▶ _What is required_:
Copy the listing exactly, leaving out every picture.

▶ _Supplied records_:
※
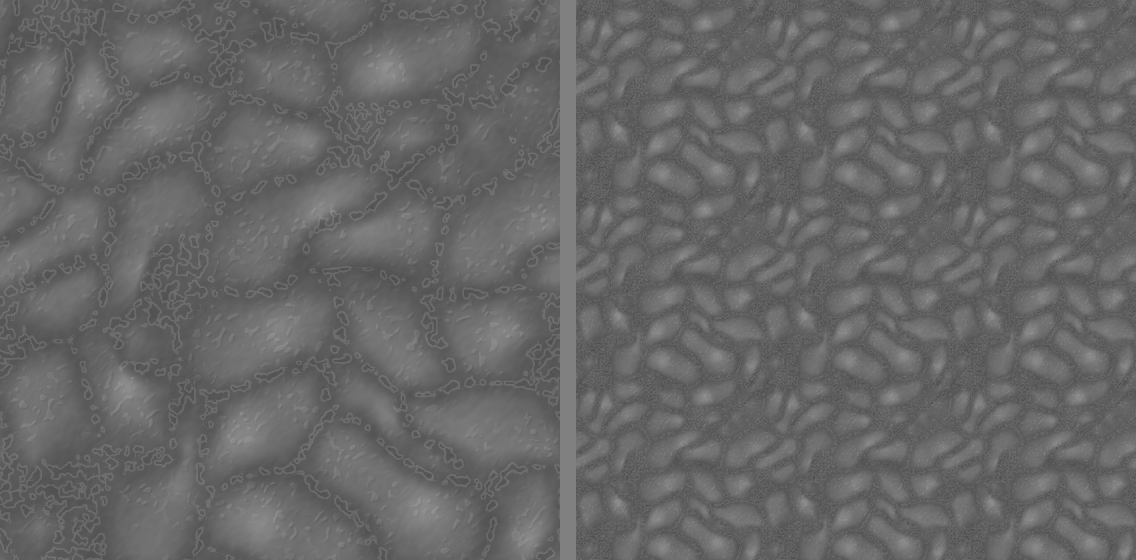
Left, the tile; right, the same tile 3 across and 3 down.
Give the GLSL for this texture, as a Shadertoy shader.

```glsl
// Grey bed of packed soft rods, flecked on top, with thin curly outlines in the gaps.

vec2 hash2(vec2 p) {
    vec3 q = fract(p.xyx * vec3(0.1031, 0.1030, 0.0973));
    q += dot(q, q.yzx + 33.33);
    return fract((q.xx + q.yz) * q.zy);
}

float cornerSlope(vec2 cell, vec2 offset, float period) {
    float angle = 6.2832 * hash2(mod(cell, period) + period).x;
    return dot(vec2(cos(angle), sin(angle)), offset);
}

// Gradient noise that wraps after a whole number of cells
float noise(vec2 p, float period) {
    vec2 i = floor(p), f = p - i;
    vec2 u = f * f * f * (f * (f * 6.0 - 15.0) + 10.0);
    vec2 e = vec2(1, 0);
    return 1.4 * mix(
        mix(cornerSlope(i, f, period), cornerSlope(i + e.xy, f - e.xy, period), u.x),
        mix(cornerSlope(i + e.yx, f - e.yx, period), cornerSlope(i + 1.0, f - 1.0, period), u.x), u.y);
}

// Noise stretched along the rising diagonal; the whole-number shear keeps it periodic
float streaks(vec2 p, float period) {
    return noise(period * vec2(p.x + p.y, 2.0 * (p.y - p.x)), period);
}

float flecks(vec2 p) {
    return smoothstep(0.2, 0.42, 0.75 * streaks(p, 39.0) + 0.6 * noise(p * 73.0, 73.0));
}

// x: distance to the nearest rod axis, y: margin to the second nearest, z: highlights
vec3 rods(vec2 p) {
    vec2 grid = vec2(5, 6);
    vec2 home = floor(p * grid);
    float nearest = 9.0, second = 9.0, glow = 0.0;
    for (int y = -2; y <= 2; y++)
    for (int x = -2; x <= 2; x++) {
        vec2 cell = home + vec2(x, y);
        vec2 id = mod(cell, grid);
        vec2 place = hash2(id + 7.0), trait = hash2(id + 41.0);
        vec2 center = (cell + 0.5 + 0.5 * (place - 0.5)) / grid;
        float angle = 0.5 + 0.9 * sin(6.2832 * (center.x + 0.1))
                    + 0.6 * cos(6.2832 * (center.y - center.x)) + 0.7 * (trait.x - 0.5);
        vec2 axis = vec2(cos(angle), sin(angle));
        float halfLength = mix(0.075, 0.11, trait.y);

        // Buried rods count as farther away, so upper ones keep their whole shape
        vec2 q = p - center;
        float buried = 0.025 * fract(7.0 * trait.y);
        float d = buried + length(q - axis * clamp(dot(q, axis), -halfLength, halfLength));
        second = min(second, max(nearest, d));
        nearest = min(nearest, d);

        vec2 spot = q - axis * halfLength * 1.3 * (place.y - 0.5);
        glow += trait.x * exp(-dot(spot, spot) / 0.0015);
    }
    return vec3(nearest, second - nearest, glow);
}

void mainImage(out vec4 fragColor, in vec2 fragCoord) {
    vec2 p = fragCoord / iResolution.xy;

    // Rod bodies with slightly wavering sides
    vec2 waver = vec2(noise(p * 9.0, 9.0), noise(p * 9.0 + 4.5, 9.0));
    vec3 rod = rods(p + 0.01 * waver);
    float body = smoothstep(0.0, 0.075, rod.y) * exp(-rod.x * rod.x / 0.008);
    float tone = 0.347 + 0.105 * body + 0.105 * rod.z * smoothstep(0.0, 0.05, rod.y);
    tone += 0.03 * noise(p * 7.0, 7.0);

    // Faint fibres
    vec2 bent = p + 0.006 * vec2(noise(p * 23.0, 23.0), noise(p * 23.0 + 9.5, 23.0));
    tone += 0.013 * streaks(bent, 19.0) + 0.014 * streaks(bent + 0.37, 41.0);

    // Small raised flecks with a dark side
    float patches = smoothstep(-0.45, 0.25, noise(p * 13.0, 13.0));
    float relief = 0.055 * flecks(bent) - 0.025 * flecks(bent + vec2(-0.003, 0.003));
    tone += relief * patches * smoothstep(0.01, 0.05, rod.y);

    // Small curly outlines around narrow chains of grit in the gaps
    float spread = 0.017 + 0.017 * noise(p * 10.0 + 5.3, 10.0);
    float grit = noise(p * 53.0, 53.0) + 0.5 * noise(p * 97.0, 97.0);
    float field = grit - 0.04 - 1.2 * smoothstep(0.2 * spread, 2.0 * spread, rod.y);
    float slope = length(vec2(dFdx(field), dFdy(field))) * iResolution.y;
    float edge = abs(field) / max(slope, 28.0);
    tone += 0.075 * (1.0 - smoothstep(0.0004, 0.0034, edge));
    tone -= 0.012 * smoothstep(0.0, 0.3, field);

    fragColor = vec4(vec3(clamp(tone, 0.27, 0.56)), 1.0);
}
```
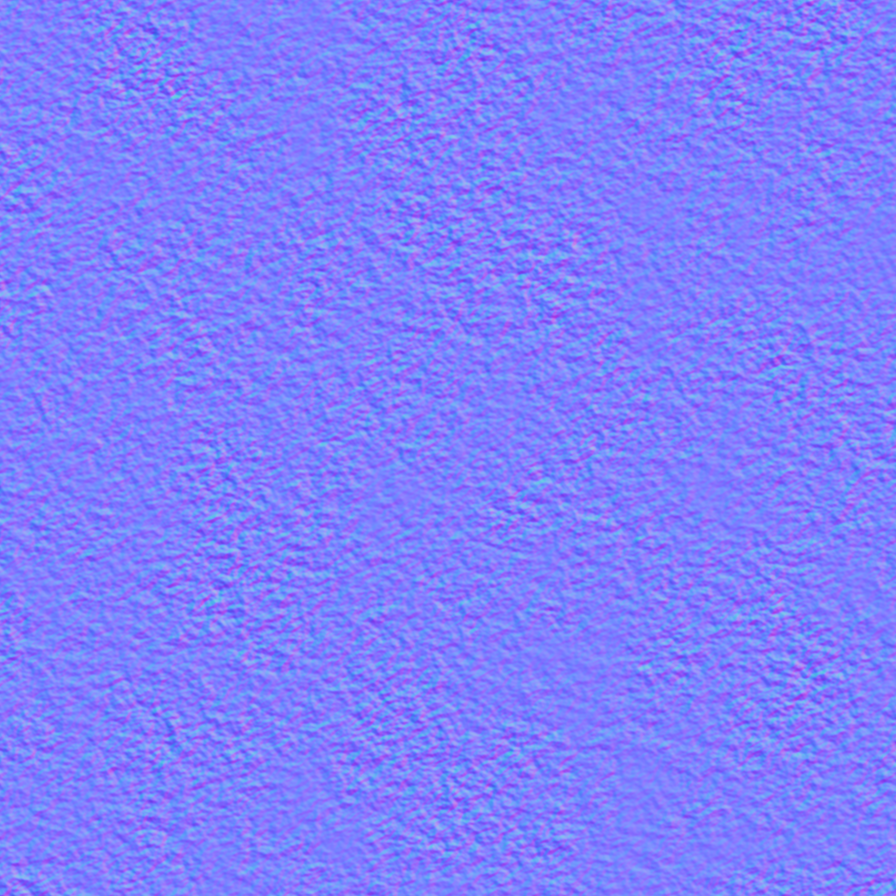
Give the GLSL for this texture map, as a WebGL 1 fragment shader.

```glsl
precision highp float;

uniform vec2 u_resolution;

float hash(vec2 p) {
  vec3 q = fract(vec3(p.xyx) * vec3(0.1031, 0.1030, 0.0973));
  q += dot(q, q.yzx + 33.33);
  return fract((q.x + q.y) * q.z);
}

// Dot product of a random unit gradient with the offset from its lattice corner
float corner(vec2 cell, vec2 offset) {
  float angle = 6.2832 * hash(cell);
  return dot(vec2(cos(angle), sin(angle)), offset);
}

float gradientNoise(vec2 p) {
  vec2 i = floor(p);
  vec2 f = p - i;
  vec2 u = f * f * f * (f * (f * 6.0 - 15.0) + 10.0);
  vec2 e = vec2(1.0, 0.0);
  float low = mix(corner(i, f), corner(i + e.xy, f - e.xy), u.x);
  float high = mix(corner(i + e.yx, f - e.yx), corner(i + e.xx, f - e.xx), u.x);
  return mix(low, high, u.y);
}

// One octave of relief; dividing by the frequency keeps its slope constant
float grain(vec2 p, float frequency, float angle) {
  float c = cos(angle), s = sin(angle);
  return gradientNoise(mat2(c, s, -s, c) * p * frequency + 40.0 + 17.0 * angle) / frequency;
}

// Plaster height, slightly stretched along the rising diagonal
float height(vec2 p) {
  vec2 q = vec2(0.92 * p.x - 0.10 * p.y, 1.15 * p.y - 0.10 * p.x);
  return 0.30 * grain(q, 38.0, 0.4)
       + 0.55 * grain(q, 68.0, 1.1)
       + 0.80 * grain(q, 116.0, 1.9)
       + 0.58 * grain(q, 200.0, 2.6);
}

// Broad patches where the surface is smoother or rougher
float roughness(vec2 p) {
  float patches = gradientNoise(p * 4.5 + 7.3)
                + 0.8 * gradientNoise(p * 11.0 + 61.7)
                + 0.7 * gradientNoise(p * 27.0 + 113.1);
  return clamp(0.98 + 0.65 * patches, 0.5, 1.6);
}

void main() {
  vec2 uv = gl_FragCoord.xy / u_resolution;

  // Slope by central differences
  vec2 e = vec2(0.001, 0.0);
  vec2 slope = vec2(height(uv + e.xy) - height(uv - e.xy),
                    height(uv + e.yx) - height(uv - e.yx)) / (2.0 * e.x);

  // Tangent-space normal packed into colour
  vec3 normal = normalize(vec3(-0.21 * roughness(uv) * slope, 1.0));
  gl_FragColor = vec4(normal * 0.5 + 0.5, 1.0);
}
```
※
▶ _Solution to the problem_:
Left, the tile; right, the same tile 3 across and 3 down.
Give the GLSL for this texture, as a Shadertoy shader.

```glsl
// Grey bed of packed soft rods, flecked on top, with thin curly outlines in the gaps.

vec2 hash2(vec2 p) {
    vec3 q = fract(p.xyx * vec3(0.1031, 0.1030, 0.0973));
    q += dot(q, q.yzx + 33.33);
    return fract((q.xx + q.yz) * q.zy);
}

float cornerSlope(vec2 cell, vec2 offset, float period) {
    float angle = 6.2832 * hash2(mod(cell, period) + period).x;
    return dot(vec2(cos(angle), sin(angle)), offset);
}

// Gradient noise that wraps after a whole number of cells
float noise(vec2 p, float period) {
    vec2 i = floor(p), f = p - i;
    vec2 u = f * f * f * (f * (f * 6.0 - 15.0) + 10.0);
    vec2 e = vec2(1, 0);
    return 1.4 * mix(
        mix(cornerSlope(i, f, period), cornerSlope(i + e.xy, f - e.xy, period), u.x),
        mix(cornerSlope(i + e.yx, f - e.yx, period), cornerSlope(i + 1.0, f - 1.0, period), u.x), u.y);
}

// Noise stretched along the rising diagonal; the whole-number shear keeps it periodic
float streaks(vec2 p, float period) {
    return noise(period * vec2(p.x + p.y, 2.0 * (p.y - p.x)), period);
}

float flecks(vec2 p) {
    return smoothstep(0.2, 0.42, 0.75 * streaks(p, 39.0) + 0.6 * noise(p * 73.0, 73.0));
}

// x: distance to the nearest rod axis, y: margin to the second nearest, z: highlights
vec3 rods(vec2 p) {
    vec2 grid = vec2(5, 6);
    vec2 home = floor(p * grid);
    float nearest = 9.0, second = 9.0, glow = 0.0;
    for (int y = -2; y <= 2; y++)
    for (int x = -2; x <= 2; x++) {
        vec2 cell = home + vec2(x, y);
        vec2 id = mod(cell, grid);
        vec2 place = hash2(id + 7.0), trait = hash2(id + 41.0);
        vec2 center = (cell + 0.5 + 0.5 * (place - 0.5)) / grid;
        float angle = 0.5 + 0.9 * sin(6.2832 * (center.x + 0.1))
                    + 0.6 * cos(6.2832 * (center.y - center.x)) + 0.7 * (trait.x - 0.5);
        vec2 axis = vec2(cos(angle), sin(angle));
        float halfLength = mix(0.075, 0.11, trait.y);

        // Buried rods count as farther away, so upper ones keep their whole shape
        vec2 q = p - center;
        float buried = 0.025 * fract(7.0 * trait.y);
        float d = buried + length(q - axis * clamp(dot(q, axis), -halfLength, halfLength));
        second = min(second, max(nearest, d));
        nearest = min(nearest, d);

        vec2 spot = q - axis * halfLength * 1.3 * (place.y - 0.5);
        glow += trait.x * exp(-dot(spot, spot) / 0.0015);
    }
    return vec3(nearest, second - nearest, glow);
}

void mainImage(out vec4 fragColor, in vec2 fragCoord) {
    vec2 p = fragCoord / iResolution.xy;

    // Rod bodies with slightly wavering sides
    vec2 waver = vec2(noise(p * 9.0, 9.0), noise(p * 9.0 + 4.5, 9.0));
    vec3 rod = rods(p + 0.01 * waver);
    float body = smoothstep(0.0, 0.075, rod.y) * exp(-rod.x * rod.x / 0.008);
    float tone = 0.347 + 0.105 * body + 0.105 * rod.z * smoothstep(0.0, 0.05, rod.y);
    tone += 0.03 * noise(p * 7.0, 7.0);

    // Faint fibres
    vec2 bent = p + 0.006 * vec2(noise(p * 23.0, 23.0), noise(p * 23.0 + 9.5, 23.0));
    tone += 0.013 * streaks(bent, 19.0) + 0.014 * streaks(bent + 0.37, 41.0);

    // Small raised flecks with a dark side
    float patches = smoothstep(-0.45, 0.25, noise(p * 13.0, 13.0));
    float relief = 0.055 * flecks(bent) - 0.025 * flecks(bent + vec2(-0.003, 0.003));
    tone += relief * patches * smoothstep(0.01, 0.05, rod.y);

    // Small curly outlines around narrow chains of grit in the gaps
    float spread = 0.017 + 0.017 * noise(p * 10.0 + 5.3, 10.0);
    float grit = noise(p * 53.0, 53.0) + 0.5 * noise(p * 97.0, 97.0);
    float field = grit - 0.04 - 1.2 * smoothstep(0.2 * spread, 2.0 * spread, rod.y);
    float slope = length(vec2(dFdx(field), dFdy(field))) * iResolution.y;
    float edge = abs(field) / max(slope, 28.0);
    tone += 0.075 * (1.0 - smoothstep(0.0004, 0.0034, edge));
    tone -= 0.012 * smoothstep(0.0, 0.3, field);

    fragColor = vec4(vec3(clamp(tone, 0.27, 0.56)), 1.0);
}
```
Give the GLSL for this texture map, as a WebGL 1 fragment shader.

```glsl
precision highp float;

uniform vec2 u_resolution;

float hash(vec2 p) {
  vec3 q = fract(vec3(p.xyx) * vec3(0.1031, 0.1030, 0.0973));
  q += dot(q, q.yzx + 33.33);
  return fract((q.x + q.y) * q.z);
}

// Dot product of a random unit gradient with the offset from its lattice corner
float corner(vec2 cell, vec2 offset) {
  float angle = 6.2832 * hash(cell);
  return dot(vec2(cos(angle), sin(angle)), offset);
}

float gradientNoise(vec2 p) {
  vec2 i = floor(p);
  vec2 f = p - i;
  vec2 u = f * f * f * (f * (f * 6.0 - 15.0) + 10.0);
  vec2 e = vec2(1.0, 0.0);
  float low = mix(corner(i, f), corner(i + e.xy, f - e.xy), u.x);
  float high = mix(corner(i + e.yx, f - e.yx), corner(i + e.xx, f - e.xx), u.x);
  return mix(low, high, u.y);
}

// One octave of relief; dividing by the frequency keeps its slope constant
float grain(vec2 p, float frequency, float angle) {
  float c = cos(angle), s = sin(angle);
  return gradientNoise(mat2(c, s, -s, c) * p * frequency + 40.0 + 17.0 * angle) / frequency;
}

// Plaster height, slightly stretched along the rising diagonal
float height(vec2 p) {
  vec2 q = vec2(0.92 * p.x - 0.10 * p.y, 1.15 * p.y - 0.10 * p.x);
  return 0.30 * grain(q, 38.0, 0.4)
       + 0.55 * grain(q, 68.0, 1.1)
       + 0.80 * grain(q, 116.0, 1.9)
       + 0.58 * grain(q, 200.0, 2.6);
}

// Broad patches where the surface is smoother or rougher
float roughness(vec2 p) {
  float patches = gradientNoise(p * 4.5 + 7.3)
                + 0.8 * gradientNoise(p * 11.0 + 61.7)
                + 0.7 * gradientNoise(p * 27.0 + 113.1);
  return clamp(0.98 + 0.65 * patches, 0.5, 1.6);
}

void main() {
  vec2 uv = gl_FragCoord.xy / u_resolution;

  // Slope by central differences
  vec2 e = vec2(0.001, 0.0);
  vec2 slope = vec2(height(uv + e.xy) - height(uv - e.xy),
                    height(uv + e.yx) - height(uv - e.yx)) / (2.0 * e.x);

  // Tangent-space normal packed into colour
  vec3 normal = normalize(vec3(-0.21 * roughness(uv) * slope, 1.0));
  gl_FragColor = vec4(normal * 0.5 + 0.5, 1.0);
}
```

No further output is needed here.